There’s a fog rolling through the hills,
tellin’ the rain
hold the ice, this is just too cool.

Bare branches, with pines the only green
in a landscape of white on brown.


A lone birch like a ghost that knows,
as blue as this feels,
there will be no blue sky.
And that so what refrain slips in
and out.

Narrow roads now,
winding through wet grass
lined with granite and marble.
A memorial among memorials,
some barely legible.
Everything here is blue,

except the pines, white now with big, heavy flakes.
Country roads skirt the mountains,
snow now a powder, hanging in the air like a fog.
Roads slicker than the music.
Hands tense on the wheel.

Piano eases through me,
slowly levels out, bringing me back to the lake,
out there somewhere, blue asleep within the white.


Frigid Delirium ~ prosery

Frigid Delirium

The lights of my cabin far behind me, I search in conditions that favor no one and no thing, on a night that holds nothing but a wall of cold shifting amid howling winds.
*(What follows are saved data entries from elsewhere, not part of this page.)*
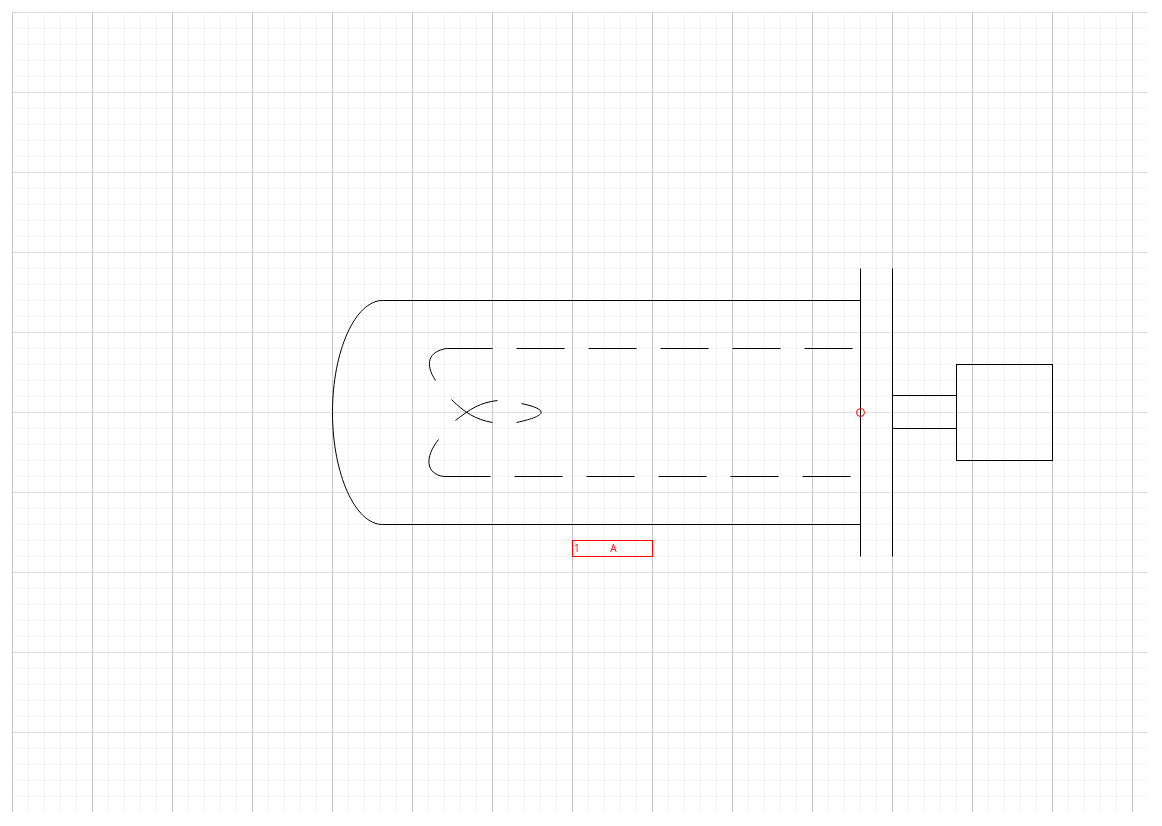
<!DOCTYPE html>
<html lang="en">
<head>
<meta charset="utf-8">
<title>Vessel schematic</title>
<style>
:root {
  --paper: #fff;
  --ink: #000;
  --marker: #f00;
  --grid-minor: #f5f5f5;
  --grid-row: #e1e1e1;
  --grid-column: #c8c8c8;
}
* { box-sizing: border-box; }
body { margin: 0; background: var(--paper); }
.sheet { position: relative; width: 1162px; height: 826px; overflow: hidden; background: var(--paper); }
.drawing { display: block; }
.minor { stroke: var(--grid-minor); }
.row { stroke: var(--grid-row); }
.column { stroke: var(--grid-column); }
.part { fill: none; stroke: var(--ink); }
.origin { fill: none; stroke: var(--marker); }
.tag {
  position: absolute; left: 572px; top: 540px; width: 81px; height: 17px;
  display: grid; grid-template-columns: 10px 1fr 10px; align-items: center;
  border: 1px solid var(--marker); color: var(--marker);
  font: 10px/15px "Open Sans", "Noto Sans", sans-serif;
}
.tag-number { padding-left: 1px; }
.tag-label { text-align: center; padding-left: 2px; }
</style>
</head>
<body>
<main class="sheet">
  <svg class="drawing" width="1162" height="826" viewBox="0 0 1162 826" role="img" aria-label="Horizontal vessel with internal coil, flange and connection box">
    <defs>
      <pattern id="grid" x="12" y="12" width="80" height="80" patternUnits="userSpaceOnUse">
        <path class="minor" d="M16.5 0V80M32.5 0V80M48.5 0V80M64.5 0V80M0 16.5H80M0 32.5H80M0 48.5H80M0 64.5H80"/>
        <path class="row" d="M0 .5H80"/>
        <path class="column" d="M.5 0V80"/>
      </pattern>
    </defs>
    <rect x="12" y="12" width="1136" height="800" fill="url(#grid)"/>

    <g class="part" transform="translate(.5 .5)">
      <path id="shell" d="M860 300H382C355 300 332 350 332 412S355 524 382 524H860"/>
      <g id="flange">
        <line x1="860" y1="268" x2="860" y2="556"/>
        <line x1="892" y1="268" x2="892" y2="556"/>
      </g>
      <g id="connection">
        <path d="M892 395H956M892 428H956"/>
        <rect x="956" y="364" width="96" height="96"/>
      </g>
      <g id="coil">
        <path d="M852 348H516" stroke-dasharray="48 24"/>
        <path d="M492 348H446C428 351 424 363 435 380"/>
        <path d="M451 399C464 412 475 419 492 422"/>
        <path d="M516 422C548 415 548 409 521 403"/>
        <path d="M497 400C480 402 470 408 455 420"/>
        <path d="M438 439C424 457 425 473 443 476H490"/>
        <path d="M850 476H514" stroke-dasharray="48 24"/>
      </g>
    </g>

    <circle class="origin" cx="860.5" cy="412.5" r="4"/>
  </svg>

  <div class="tag">
    <span class="tag-number">1</span>
    <span class="tag-label">A</span>
  </div>
</main>
</body>
</html>
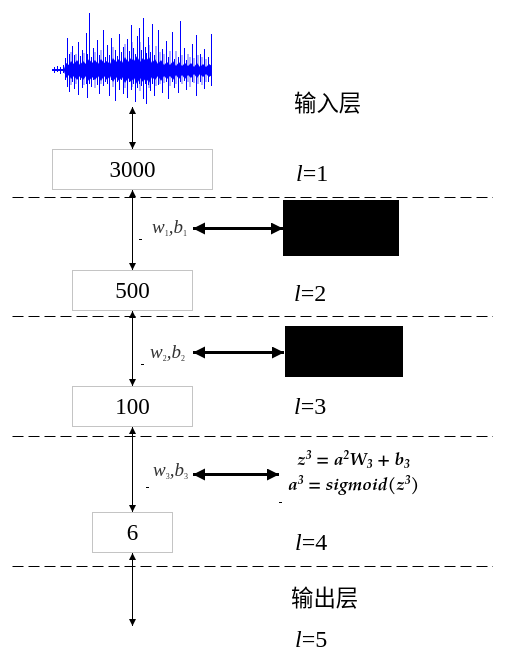
<!DOCTYPE html>
<html lang="zh">
<head>
<meta charset="utf-8">
<title>Network layers</title>
<style>
:root { --ink: #000; --paper: #fff; --border: #c4c4c4; --signal: #00f; --weight: #333; }
* { box-sizing: border-box; margin: 0; }
html, body { width: 506px; height: 667px; overflow: hidden; background: var(--paper); }
.diagram { position: relative; width: 506px; height: 667px; color: var(--ink); font-family: "Liberation Serif", serif; }
.diagram > * { position: absolute; white-space: nowrap; }
.lines { left: 0; top: 0; }
.node { display: flex; align-items: center; justify-content: center; height: 41px; border: 1px solid var(--border); font-size: 23px; }
.level { font-size: 24px; line-height: 28px; }
.title { font: 22.4px/32px "Noto Sans CJK SC", sans-serif; }
.weight { color: var(--weight); font-size: 19px; line-height: 24px; font-style: italic; }
.weight sub { font-size: 8px; font-style: normal; line-height: 0; vertical-align: -3px; }
.block { background: var(--ink); }
.formula { font: italic bold 17.4px/24px "TeX Gyre Pagella", serif; }
.formula sup, .formula sub { font-size: 12px; line-height: 0; }
.formula sup { vertical-align: 6px; }
.formula sub { vertical-align: -3px; }
</style>
</head>
<body>
<main class="diagram">
  <svg class="lines" width="506" height="667" viewBox="0 0 506 667" aria-hidden="true">
    <defs>
      <marker id="tip" markerUnits="userSpaceOnUse" markerWidth="8" markerHeight="8" refX="7" refY="3.5" orient="auto-start-reverse"><path d="M0 0L7 3.5L0 7Z"/></marker>
      <marker id="bold-tip" markerUnits="userSpaceOnUse" markerWidth="13" markerHeight="13" refX="12" refY="6" orient="auto-start-reverse"><path d="M0 0L12 6L0 12Z"/></marker>
    </defs>
    <g class="signal" fill="none" stroke="var(--signal)">
      <path class="core" fill="var(--signal)" stroke="none" d="M52 69H64L66 63L69 65L71 61L74 64L77 60L80 65L83 61L86 64L89 59L92 63L95 60L98 64L101 59L104 63L107 61L110 64L113 58L116 62L119 59L122 63L125 57L128 62L131 58L134 61L137 56L140 62L143 58L146 61L149 57L152 63L155 59L158 64L161 60L164 65L167 62L170 65L173 61L176 66L179 62L182 66L185 63L188 66L191 63L194 67L197 63L200 67L203 64L206 67L209 64L212 66V75L209 77L206 74L203 77L200 74L197 78L194 74L191 78L188 75L185 79L182 75L179 79L176 75L173 80L170 76L167 79L164 76L161 81L158 76L155 80L152 77L149 83L146 78L143 82L140 78L137 84L134 78L131 82L128 78L125 83L122 77L119 81L116 77L113 82L110 76L107 80L104 76L101 81L98 76L95 80L92 77L89 81L86 76L83 80L80 76L77 80L74 76L71 79L69 75L66 78L64 71H52Z"/>
      <path class="spikes" transform="translate(.5 0)" d="M54 67V73M57 66V72M60 67V74M63 65V73M65 58V80M67 38V87M69 54V92M72 46V82M74 55V89M78 42V95M80 56V80M82 50V88M86 33V84M87 54V98M89 13V84M91 57V87M93 48V80M97 40V85M99 55V94M103 30V86M105 57V82M107 45V84M109 55V96M111 38V80M115 50V101M117 56V82M119 34V90M121 52V80M123 47V94M127 39V98M129 51V82M131 25V90M133 48V84M135 54V102M137 36V88M139 28V84M141 50V86M143 18V99M145 47V84M146 53V104M148 37V85M150 52V91M152 24V84M154 55V96M158 30V85M162 49V93M166 41V82M168 57V99M172 32V82M174 59V88M178 57V93M180 21V82M184 48V81M186 60V90M192 44V82M196 35V96M200 54V82M204 49V89M208 57V82M211 34V86"/>
      <path class="fine-spikes" stroke-opacity=".6" d="M71 52V85M76 54V84M84 53V85M95 52V88M101 50V84M113 47V87M125 44V88M132 42V87M140 42V91M149 45V88M156 46V86M160 52V84M164 54V83M170 51V86M176 51V84M182 55V84M188 54V82M190 57V87M194 58V83M198 55V84M202 57V85M206 59V82"/>
    </g>
    <g class="dividers" stroke="#000" stroke-dasharray="11 5">
      <path d="M12.500 197.500H493M12.500 316.500H493M12.500 436.500H493M12.500 566.500H493"/>
    </g>
    <g class="flow" stroke="#000" fill="none">
      <path marker-start="url(#tip)" marker-end="url(#tip)" d="M132.500 107V149"/>
      <path marker-start="url(#tip)" marker-end="url(#tip)" d="M132.500 190V270"/>
      <path marker-start="url(#tip)" marker-end="url(#tip)" d="M132.500 311V386"/>
      <path marker-start="url(#tip)" marker-end="url(#tip)" d="M132.500 427V512"/>
      <path marker-start="url(#tip)" marker-end="url(#tip)" d="M132.500 553V626"/>
    </g>
    <g class="parameter-arrows" stroke="#000" stroke-width="3" fill="none">
      <path marker-start="url(#bold-tip)" marker-end="url(#bold-tip)" d="M193 228.500H283"/>
      <path marker-start="url(#bold-tip)" marker-end="url(#bold-tip)" d="M193 352.500H284"/>
      <path marker-start="url(#bold-tip)" marker-end="url(#bold-tip)" d="M193 474.500H279"/>
    </g>
    <path class="ticks" stroke="#000" d="M139 239.500H142M141 364.500H144M146 487.500H149M279 502.500H282"/>
  </svg>

  <div class="node" style="left:52px;top:149px;width:161px">3000</div>
  <div class="node" style="left:72px;top:270px;width:121px">500</div>
  <div class="node" style="left:72px;top:386px;width:121px">100</div>
  <div class="node" style="left:92px;top:512px;width:81px">6</div>

  <p class="title" style="left:294px;top:85px">输入层</p>
  <p class="title" style="left:291px;top:580px">输出层</p>

  <p class="level" style="left:296px;top:159px"><i>l</i>=1</p>
  <p class="level" style="left:294px;top:279px"><i>l</i>=2</p>
  <p class="level" style="left:294px;top:392px"><i>l</i>=3</p>
  <p class="level" style="left:295px;top:528px"><i>l</i>=4</p>
  <p class="level" style="left:295px;top:625px"><i>l</i>=5</p>

  <p class="weight" style="left:152px;top:215px">w<sub>1</sub>,b<sub>1</sub></p>
  <p class="weight" style="left:150px;top:340px">w<sub>2</sub>,b<sub>2</sub></p>
  <p class="weight" style="left:153px;top:458px">w<sub>3</sub>,b<sub>3</sub></p>

  <div class="block" style="left:283px;top:200px;width:116px;height:56px"></div>
  <div class="block" style="left:285px;top:326px;width:118px;height:51px"></div>

  <p class="formula" style="left:297px;top:449px">z<sup>3</sup> = a<sup>2</sup>W<sub>3</sub> + b<sub>3</sub></p>
  <p class="formula" style="left:288px;top:474px">a<sup>3</sup> = sigmoid(z<sup>3</sup>)</p>
</main>
</body>
</html>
As I plod ahead, all is disjointed, whiteouts removing any context from my surroundings. The bitterness of cold stings my face and wraps my body in a blanket that saps, rather than strengthening me. The dull ache that grips my fingers and toes means something. Something.

Direction no longer has any meaning. Left could be right, and forward seems irrelevant. My venture now seems pointless, any reason for following this course now lost to me.

Wondering if I’ll ever know again the warmth of a flaming hearth, I wade through the knee-deep snow, suddenly stepping into nothing as the snow closes around me. A cow is screaming across the arroyo.

This bit of flash fiction is my response to Prosery #7: Jim Harrison, presented by Linda at dVerse ~ Poets Pub. With Prosery, the challenge is to write a piece of flash fiction with a 144-word limit. Included in the bit of prose is to be a complete line from a poem. For this prompt, the line to be included is “A cow is screaming across the arroyo.” from Jim Harrison’s “Cow.” My flash fiction also meets the additional challenge of hitting the 144-word mark, exactly.

A Thought Crystallizes

A Thought Crystallizes

In the moment it reflects,
still water tells you
all you need to know.

Clouds in a November sky
appear or do not, suggesting
snow or denying it.

The leaves are raked, but still
they fall, oaks paying no mind
to storm fronts or frozen ponds.

As you enter your winter,
know it may dictate conditions,
but need not dictate outcome.